• _EXTRACTED INFORMATION_
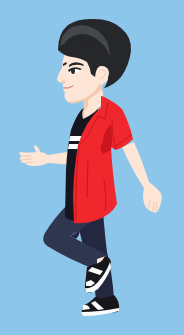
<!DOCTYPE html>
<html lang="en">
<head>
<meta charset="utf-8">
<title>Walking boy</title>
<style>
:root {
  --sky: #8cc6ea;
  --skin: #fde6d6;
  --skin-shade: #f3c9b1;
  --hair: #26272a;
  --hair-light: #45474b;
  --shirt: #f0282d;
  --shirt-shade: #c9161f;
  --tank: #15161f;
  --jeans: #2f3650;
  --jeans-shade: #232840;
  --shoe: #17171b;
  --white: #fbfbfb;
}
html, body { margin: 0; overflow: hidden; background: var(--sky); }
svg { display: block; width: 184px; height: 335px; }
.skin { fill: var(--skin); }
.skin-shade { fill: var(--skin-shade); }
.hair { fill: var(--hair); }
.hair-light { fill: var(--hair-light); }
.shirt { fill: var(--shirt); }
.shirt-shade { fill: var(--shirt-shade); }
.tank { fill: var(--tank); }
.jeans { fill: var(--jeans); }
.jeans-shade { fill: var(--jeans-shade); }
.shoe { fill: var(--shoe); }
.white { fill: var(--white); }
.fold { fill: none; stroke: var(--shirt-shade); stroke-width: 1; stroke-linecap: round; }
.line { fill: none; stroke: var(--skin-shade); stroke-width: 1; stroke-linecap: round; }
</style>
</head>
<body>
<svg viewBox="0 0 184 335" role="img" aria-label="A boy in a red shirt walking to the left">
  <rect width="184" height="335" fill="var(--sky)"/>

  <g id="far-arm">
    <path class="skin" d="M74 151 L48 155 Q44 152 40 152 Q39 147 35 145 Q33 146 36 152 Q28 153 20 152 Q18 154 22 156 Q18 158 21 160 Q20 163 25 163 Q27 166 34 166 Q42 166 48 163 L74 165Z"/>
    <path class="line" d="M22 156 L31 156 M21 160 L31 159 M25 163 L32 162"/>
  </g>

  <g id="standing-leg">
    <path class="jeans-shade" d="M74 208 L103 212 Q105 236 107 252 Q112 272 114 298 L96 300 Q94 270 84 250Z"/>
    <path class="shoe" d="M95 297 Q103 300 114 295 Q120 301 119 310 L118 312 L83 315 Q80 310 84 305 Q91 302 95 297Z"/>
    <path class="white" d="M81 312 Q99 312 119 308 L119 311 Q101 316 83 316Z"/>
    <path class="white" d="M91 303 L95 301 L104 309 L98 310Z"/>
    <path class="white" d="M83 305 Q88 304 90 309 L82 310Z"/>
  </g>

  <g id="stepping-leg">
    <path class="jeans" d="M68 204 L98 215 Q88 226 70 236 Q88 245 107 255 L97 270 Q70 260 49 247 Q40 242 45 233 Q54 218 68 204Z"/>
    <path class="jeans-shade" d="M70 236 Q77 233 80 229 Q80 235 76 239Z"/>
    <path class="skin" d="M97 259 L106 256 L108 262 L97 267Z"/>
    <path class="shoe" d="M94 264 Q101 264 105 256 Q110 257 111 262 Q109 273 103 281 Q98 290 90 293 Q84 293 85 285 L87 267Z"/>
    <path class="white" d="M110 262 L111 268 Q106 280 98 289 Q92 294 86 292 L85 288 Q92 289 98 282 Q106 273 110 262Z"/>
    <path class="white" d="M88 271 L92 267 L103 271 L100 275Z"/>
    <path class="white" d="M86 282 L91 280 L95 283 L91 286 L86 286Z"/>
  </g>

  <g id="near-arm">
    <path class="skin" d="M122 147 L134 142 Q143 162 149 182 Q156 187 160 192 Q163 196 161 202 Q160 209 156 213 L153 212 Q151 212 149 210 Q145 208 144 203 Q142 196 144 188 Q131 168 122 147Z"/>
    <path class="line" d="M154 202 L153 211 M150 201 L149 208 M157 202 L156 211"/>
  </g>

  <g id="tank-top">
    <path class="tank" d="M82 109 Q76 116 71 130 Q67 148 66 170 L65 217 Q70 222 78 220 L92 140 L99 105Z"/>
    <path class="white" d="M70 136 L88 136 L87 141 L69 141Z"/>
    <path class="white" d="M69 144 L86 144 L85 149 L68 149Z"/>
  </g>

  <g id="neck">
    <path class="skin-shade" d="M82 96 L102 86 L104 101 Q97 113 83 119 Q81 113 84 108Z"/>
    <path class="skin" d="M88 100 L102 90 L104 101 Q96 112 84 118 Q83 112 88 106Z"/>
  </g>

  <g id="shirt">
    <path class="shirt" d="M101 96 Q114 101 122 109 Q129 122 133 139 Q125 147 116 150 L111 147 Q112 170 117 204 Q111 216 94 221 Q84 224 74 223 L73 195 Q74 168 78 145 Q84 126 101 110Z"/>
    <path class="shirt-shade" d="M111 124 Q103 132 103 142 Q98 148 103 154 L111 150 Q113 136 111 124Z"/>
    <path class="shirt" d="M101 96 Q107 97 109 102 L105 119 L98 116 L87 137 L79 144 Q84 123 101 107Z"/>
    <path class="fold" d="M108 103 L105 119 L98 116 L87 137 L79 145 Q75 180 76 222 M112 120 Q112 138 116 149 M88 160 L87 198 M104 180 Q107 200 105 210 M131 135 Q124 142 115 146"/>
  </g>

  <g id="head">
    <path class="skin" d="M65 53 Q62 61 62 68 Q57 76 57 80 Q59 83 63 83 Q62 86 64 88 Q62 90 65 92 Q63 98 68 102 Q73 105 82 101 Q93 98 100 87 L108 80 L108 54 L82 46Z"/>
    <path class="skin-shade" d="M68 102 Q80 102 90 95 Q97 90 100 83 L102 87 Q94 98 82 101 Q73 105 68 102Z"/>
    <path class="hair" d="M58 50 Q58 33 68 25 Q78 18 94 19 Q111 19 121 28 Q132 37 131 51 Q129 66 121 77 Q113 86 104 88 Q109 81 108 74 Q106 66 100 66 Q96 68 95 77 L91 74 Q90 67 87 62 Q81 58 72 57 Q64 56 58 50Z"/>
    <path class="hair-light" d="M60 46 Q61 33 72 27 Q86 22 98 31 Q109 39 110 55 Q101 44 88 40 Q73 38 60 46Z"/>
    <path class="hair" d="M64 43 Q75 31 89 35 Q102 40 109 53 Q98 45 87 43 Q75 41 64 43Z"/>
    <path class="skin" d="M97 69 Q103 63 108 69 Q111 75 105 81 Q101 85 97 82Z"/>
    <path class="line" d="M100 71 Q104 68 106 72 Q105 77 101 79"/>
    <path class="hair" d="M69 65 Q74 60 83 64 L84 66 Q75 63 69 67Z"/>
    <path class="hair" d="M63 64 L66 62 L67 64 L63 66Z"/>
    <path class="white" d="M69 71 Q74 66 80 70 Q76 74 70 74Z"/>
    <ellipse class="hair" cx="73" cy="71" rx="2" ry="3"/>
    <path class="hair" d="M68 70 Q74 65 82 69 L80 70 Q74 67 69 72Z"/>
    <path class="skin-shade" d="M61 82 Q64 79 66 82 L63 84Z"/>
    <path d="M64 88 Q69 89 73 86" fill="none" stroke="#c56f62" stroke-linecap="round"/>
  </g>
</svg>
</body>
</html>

* * *

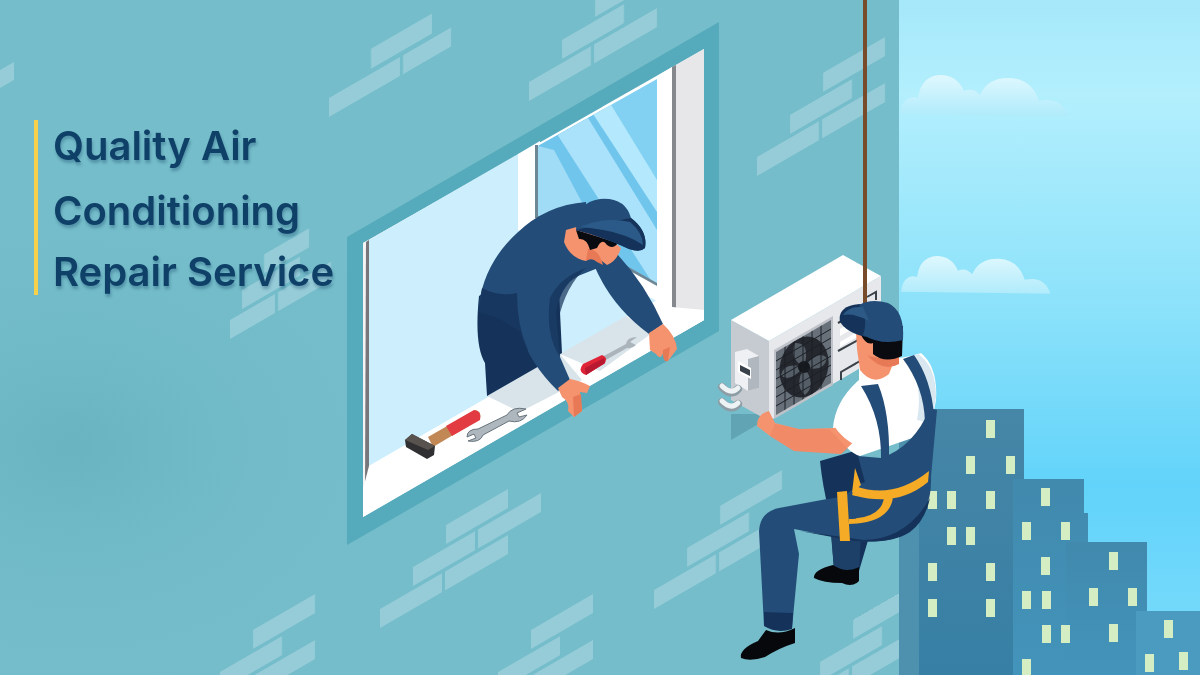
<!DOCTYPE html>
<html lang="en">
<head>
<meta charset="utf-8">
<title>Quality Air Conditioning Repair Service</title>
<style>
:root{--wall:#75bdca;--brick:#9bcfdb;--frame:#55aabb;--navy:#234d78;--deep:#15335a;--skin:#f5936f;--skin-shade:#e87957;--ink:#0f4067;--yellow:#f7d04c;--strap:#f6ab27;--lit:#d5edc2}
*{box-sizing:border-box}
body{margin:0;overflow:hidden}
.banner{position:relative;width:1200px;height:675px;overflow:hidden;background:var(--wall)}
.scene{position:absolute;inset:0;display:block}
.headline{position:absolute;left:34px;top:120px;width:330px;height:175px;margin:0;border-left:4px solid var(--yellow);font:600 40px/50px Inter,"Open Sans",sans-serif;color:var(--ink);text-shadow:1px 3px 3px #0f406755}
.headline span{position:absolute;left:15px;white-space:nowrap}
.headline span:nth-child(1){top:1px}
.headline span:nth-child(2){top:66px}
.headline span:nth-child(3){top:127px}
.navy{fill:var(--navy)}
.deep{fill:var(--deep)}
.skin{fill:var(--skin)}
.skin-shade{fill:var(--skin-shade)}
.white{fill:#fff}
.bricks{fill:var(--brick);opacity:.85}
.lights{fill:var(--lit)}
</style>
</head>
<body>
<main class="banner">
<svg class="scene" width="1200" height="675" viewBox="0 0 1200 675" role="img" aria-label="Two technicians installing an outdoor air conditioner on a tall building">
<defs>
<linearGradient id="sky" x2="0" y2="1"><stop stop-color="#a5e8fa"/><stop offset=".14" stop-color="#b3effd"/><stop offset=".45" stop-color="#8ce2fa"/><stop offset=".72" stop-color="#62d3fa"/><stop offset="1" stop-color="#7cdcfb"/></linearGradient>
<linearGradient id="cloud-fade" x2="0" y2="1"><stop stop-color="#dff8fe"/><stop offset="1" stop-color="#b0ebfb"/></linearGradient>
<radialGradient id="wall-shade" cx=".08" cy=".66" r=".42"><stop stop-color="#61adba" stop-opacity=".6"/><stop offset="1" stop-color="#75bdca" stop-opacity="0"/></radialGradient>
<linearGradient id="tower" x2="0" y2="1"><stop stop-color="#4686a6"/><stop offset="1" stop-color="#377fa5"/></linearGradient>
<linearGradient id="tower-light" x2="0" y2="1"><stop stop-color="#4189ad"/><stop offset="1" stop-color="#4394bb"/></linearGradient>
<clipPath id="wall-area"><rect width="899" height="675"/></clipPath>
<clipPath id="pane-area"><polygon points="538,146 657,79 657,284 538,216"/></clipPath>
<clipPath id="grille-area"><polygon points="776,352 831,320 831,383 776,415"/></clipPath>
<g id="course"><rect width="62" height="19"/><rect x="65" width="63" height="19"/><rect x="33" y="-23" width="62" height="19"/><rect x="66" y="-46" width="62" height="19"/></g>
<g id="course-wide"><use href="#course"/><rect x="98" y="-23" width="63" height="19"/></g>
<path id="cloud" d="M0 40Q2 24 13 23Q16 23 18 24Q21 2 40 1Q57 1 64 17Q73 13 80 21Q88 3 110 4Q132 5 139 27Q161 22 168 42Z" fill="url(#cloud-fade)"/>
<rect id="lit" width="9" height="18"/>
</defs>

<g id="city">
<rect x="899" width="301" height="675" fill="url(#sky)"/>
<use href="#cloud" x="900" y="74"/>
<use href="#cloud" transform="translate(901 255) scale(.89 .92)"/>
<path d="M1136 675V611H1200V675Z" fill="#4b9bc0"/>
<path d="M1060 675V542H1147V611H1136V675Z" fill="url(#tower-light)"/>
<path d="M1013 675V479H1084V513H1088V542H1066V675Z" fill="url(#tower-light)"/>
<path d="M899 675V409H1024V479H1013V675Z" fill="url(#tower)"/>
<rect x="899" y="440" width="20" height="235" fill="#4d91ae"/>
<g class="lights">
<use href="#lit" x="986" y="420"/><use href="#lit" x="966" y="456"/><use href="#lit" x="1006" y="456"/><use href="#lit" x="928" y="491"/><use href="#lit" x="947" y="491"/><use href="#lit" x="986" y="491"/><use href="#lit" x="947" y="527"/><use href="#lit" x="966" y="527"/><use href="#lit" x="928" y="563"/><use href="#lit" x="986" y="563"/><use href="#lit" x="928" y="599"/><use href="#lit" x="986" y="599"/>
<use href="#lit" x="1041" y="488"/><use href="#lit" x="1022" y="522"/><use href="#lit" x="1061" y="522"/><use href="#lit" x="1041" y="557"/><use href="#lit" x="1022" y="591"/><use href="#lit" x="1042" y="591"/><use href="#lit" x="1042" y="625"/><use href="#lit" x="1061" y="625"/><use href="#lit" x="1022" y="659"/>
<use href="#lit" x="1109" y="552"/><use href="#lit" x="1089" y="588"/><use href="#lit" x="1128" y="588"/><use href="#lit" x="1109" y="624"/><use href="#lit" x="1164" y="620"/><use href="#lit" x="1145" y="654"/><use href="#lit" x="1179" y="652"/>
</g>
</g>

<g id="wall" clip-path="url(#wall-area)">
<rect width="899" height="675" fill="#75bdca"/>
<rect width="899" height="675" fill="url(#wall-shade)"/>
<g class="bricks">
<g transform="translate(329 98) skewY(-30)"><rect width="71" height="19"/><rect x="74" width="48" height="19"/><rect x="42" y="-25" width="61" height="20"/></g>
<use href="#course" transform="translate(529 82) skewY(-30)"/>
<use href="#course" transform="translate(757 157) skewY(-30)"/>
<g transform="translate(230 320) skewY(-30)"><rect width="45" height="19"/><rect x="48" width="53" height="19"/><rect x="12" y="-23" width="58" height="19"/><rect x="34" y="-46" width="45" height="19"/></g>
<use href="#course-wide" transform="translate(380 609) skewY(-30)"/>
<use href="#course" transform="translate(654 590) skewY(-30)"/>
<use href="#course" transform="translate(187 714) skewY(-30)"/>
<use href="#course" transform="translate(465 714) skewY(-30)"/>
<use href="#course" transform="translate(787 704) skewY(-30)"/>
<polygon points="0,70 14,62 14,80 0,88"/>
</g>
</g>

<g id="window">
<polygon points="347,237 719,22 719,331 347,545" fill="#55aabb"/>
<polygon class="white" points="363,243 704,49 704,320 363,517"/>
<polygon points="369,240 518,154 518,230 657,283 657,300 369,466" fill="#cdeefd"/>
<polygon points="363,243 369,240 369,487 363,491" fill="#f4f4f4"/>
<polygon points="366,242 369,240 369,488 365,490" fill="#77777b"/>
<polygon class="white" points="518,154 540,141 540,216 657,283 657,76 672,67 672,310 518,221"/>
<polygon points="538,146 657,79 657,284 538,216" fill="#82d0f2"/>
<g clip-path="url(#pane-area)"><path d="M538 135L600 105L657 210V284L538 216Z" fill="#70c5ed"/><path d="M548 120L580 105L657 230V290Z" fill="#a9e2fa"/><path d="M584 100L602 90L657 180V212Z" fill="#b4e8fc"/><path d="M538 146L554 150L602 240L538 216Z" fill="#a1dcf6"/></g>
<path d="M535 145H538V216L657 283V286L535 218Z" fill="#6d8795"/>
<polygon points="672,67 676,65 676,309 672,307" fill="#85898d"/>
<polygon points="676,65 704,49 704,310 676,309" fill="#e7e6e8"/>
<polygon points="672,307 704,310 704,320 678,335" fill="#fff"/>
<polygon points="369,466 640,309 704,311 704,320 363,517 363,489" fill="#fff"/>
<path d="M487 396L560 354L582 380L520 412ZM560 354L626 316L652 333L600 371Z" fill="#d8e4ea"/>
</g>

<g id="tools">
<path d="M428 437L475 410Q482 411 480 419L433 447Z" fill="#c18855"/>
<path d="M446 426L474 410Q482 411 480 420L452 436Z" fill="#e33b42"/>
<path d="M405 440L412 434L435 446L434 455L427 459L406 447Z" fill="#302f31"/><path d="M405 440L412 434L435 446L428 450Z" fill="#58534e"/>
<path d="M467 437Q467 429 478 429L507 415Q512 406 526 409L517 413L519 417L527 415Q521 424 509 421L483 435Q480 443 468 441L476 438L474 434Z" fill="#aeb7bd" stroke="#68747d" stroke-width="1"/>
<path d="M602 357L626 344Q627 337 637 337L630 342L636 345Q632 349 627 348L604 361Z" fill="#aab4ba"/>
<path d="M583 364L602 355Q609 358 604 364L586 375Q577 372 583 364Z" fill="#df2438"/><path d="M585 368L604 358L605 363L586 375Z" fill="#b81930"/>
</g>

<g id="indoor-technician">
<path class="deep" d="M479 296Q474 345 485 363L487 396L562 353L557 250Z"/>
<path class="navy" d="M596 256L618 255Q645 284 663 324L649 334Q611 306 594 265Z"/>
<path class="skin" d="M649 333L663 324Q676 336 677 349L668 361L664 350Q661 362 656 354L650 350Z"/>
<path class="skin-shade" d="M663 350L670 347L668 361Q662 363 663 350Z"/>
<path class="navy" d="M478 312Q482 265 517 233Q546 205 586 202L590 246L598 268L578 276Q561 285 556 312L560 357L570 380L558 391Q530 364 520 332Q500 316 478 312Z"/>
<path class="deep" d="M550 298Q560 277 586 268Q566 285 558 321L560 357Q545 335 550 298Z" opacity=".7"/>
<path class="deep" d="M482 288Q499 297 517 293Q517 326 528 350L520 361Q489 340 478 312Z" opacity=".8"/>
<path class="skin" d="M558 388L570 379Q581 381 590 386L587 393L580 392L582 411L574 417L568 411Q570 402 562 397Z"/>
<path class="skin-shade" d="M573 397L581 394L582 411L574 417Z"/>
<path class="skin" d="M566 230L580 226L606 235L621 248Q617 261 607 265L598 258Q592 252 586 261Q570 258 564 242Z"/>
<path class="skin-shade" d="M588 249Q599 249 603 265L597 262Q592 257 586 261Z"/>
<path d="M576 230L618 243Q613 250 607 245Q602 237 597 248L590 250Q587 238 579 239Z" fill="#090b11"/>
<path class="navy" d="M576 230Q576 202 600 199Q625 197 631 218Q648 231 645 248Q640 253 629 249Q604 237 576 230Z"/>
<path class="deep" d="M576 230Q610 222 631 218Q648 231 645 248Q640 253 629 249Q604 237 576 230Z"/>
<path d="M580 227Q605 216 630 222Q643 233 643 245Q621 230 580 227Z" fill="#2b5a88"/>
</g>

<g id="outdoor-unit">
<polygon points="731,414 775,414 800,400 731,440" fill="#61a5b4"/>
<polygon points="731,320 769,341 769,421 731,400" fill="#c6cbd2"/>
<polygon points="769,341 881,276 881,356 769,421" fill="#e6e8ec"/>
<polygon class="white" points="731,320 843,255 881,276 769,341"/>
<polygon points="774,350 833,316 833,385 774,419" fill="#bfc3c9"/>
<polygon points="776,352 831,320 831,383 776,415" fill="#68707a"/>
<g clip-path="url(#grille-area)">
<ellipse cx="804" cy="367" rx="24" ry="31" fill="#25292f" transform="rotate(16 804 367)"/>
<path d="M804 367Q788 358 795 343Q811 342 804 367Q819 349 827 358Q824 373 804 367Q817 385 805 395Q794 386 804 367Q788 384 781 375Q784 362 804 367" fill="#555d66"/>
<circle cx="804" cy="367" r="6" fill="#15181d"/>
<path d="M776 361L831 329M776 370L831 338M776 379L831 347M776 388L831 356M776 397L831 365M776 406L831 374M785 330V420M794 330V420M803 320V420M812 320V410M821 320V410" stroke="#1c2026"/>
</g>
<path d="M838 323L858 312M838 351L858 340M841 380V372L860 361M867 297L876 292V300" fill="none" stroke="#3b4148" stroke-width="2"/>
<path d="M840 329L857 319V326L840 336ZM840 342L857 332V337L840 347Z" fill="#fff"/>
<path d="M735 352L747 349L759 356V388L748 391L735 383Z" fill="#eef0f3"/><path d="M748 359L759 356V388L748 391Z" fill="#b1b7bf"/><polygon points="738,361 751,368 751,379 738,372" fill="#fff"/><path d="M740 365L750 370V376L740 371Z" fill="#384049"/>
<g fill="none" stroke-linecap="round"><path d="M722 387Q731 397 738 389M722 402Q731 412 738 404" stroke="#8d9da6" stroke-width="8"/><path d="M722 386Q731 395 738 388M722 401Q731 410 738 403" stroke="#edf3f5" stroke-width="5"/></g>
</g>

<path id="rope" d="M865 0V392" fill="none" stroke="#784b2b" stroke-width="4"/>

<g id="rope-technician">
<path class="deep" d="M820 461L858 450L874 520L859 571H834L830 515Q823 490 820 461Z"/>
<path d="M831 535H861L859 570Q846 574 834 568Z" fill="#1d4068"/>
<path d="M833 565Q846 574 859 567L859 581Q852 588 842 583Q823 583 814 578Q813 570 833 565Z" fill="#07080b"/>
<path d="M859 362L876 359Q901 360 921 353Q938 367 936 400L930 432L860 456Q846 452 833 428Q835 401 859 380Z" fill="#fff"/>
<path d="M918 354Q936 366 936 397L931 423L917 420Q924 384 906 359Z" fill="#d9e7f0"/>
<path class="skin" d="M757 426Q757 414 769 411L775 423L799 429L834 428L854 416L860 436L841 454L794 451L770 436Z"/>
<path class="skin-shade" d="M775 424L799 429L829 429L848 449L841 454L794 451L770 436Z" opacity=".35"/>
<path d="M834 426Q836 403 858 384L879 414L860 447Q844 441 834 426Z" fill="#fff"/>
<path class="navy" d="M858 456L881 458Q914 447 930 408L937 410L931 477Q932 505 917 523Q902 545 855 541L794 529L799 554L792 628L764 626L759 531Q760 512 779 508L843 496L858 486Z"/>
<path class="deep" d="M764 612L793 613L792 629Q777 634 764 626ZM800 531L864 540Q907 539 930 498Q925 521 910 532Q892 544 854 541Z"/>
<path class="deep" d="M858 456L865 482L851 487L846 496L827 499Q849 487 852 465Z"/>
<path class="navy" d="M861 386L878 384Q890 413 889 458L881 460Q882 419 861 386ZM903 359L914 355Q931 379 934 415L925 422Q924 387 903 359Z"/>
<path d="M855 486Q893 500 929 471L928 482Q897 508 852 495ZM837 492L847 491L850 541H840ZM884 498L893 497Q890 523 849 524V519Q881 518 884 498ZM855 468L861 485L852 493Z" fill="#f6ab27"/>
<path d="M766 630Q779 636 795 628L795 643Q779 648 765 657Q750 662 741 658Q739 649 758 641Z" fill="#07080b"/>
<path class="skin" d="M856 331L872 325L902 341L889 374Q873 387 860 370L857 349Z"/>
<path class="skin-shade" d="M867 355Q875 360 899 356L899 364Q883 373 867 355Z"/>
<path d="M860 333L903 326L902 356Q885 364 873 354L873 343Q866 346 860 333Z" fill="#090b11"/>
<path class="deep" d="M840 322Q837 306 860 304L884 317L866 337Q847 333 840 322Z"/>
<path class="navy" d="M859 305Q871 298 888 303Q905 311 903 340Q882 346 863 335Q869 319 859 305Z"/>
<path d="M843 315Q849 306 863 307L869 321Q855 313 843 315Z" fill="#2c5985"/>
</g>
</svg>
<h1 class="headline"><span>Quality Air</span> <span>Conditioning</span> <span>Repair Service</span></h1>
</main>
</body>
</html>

• _THE TASK_
Among the records above, only the lines between the line holding "Q107 97 109" and the line holding "Q111 19 121", inclusive, are to be output, exactly as written.

• _WRITTEN SOLUTION_
    <path class="shirt" d="M101 96 Q107 97 109 102 L105 119 L98 116 L87 137 L79 144 Q84 123 101 107Z"/>
    <path class="fold" d="M108 103 L105 119 L98 116 L87 137 L79 145 Q75 180 76 222 M112 120 Q112 138 116 149 M88 160 L87 198 M104 180 Q107 200 105 210 M131 135 Q124 142 115 146"/>
  </g>

  <g id="head">
    <path class="skin" d="M65 53 Q62 61 62 68 Q57 76 57 80 Q59 83 63 83 Q62 86 64 88 Q62 90 65 92 Q63 98 68 102 Q73 105 82 101 Q93 98 100 87 L108 80 L108 54 L82 46Z"/>
    <path class="skin-shade" d="M68 102 Q80 102 90 95 Q97 90 100 83 L102 87 Q94 98 82 101 Q73 105 68 102Z"/>
    <path class="hair" d="M58 50 Q58 33 68 25 Q78 18 94 19 Q111 19 121 28 Q132 37 131 51 Q129 66 121 77 Q113 86 104 88 Q109 81 108 74 Q106 66 100 66 Q96 68 95 77 L91 74 Q90 67 87 62 Q81 58 72 57 Q64 56 58 50Z"/>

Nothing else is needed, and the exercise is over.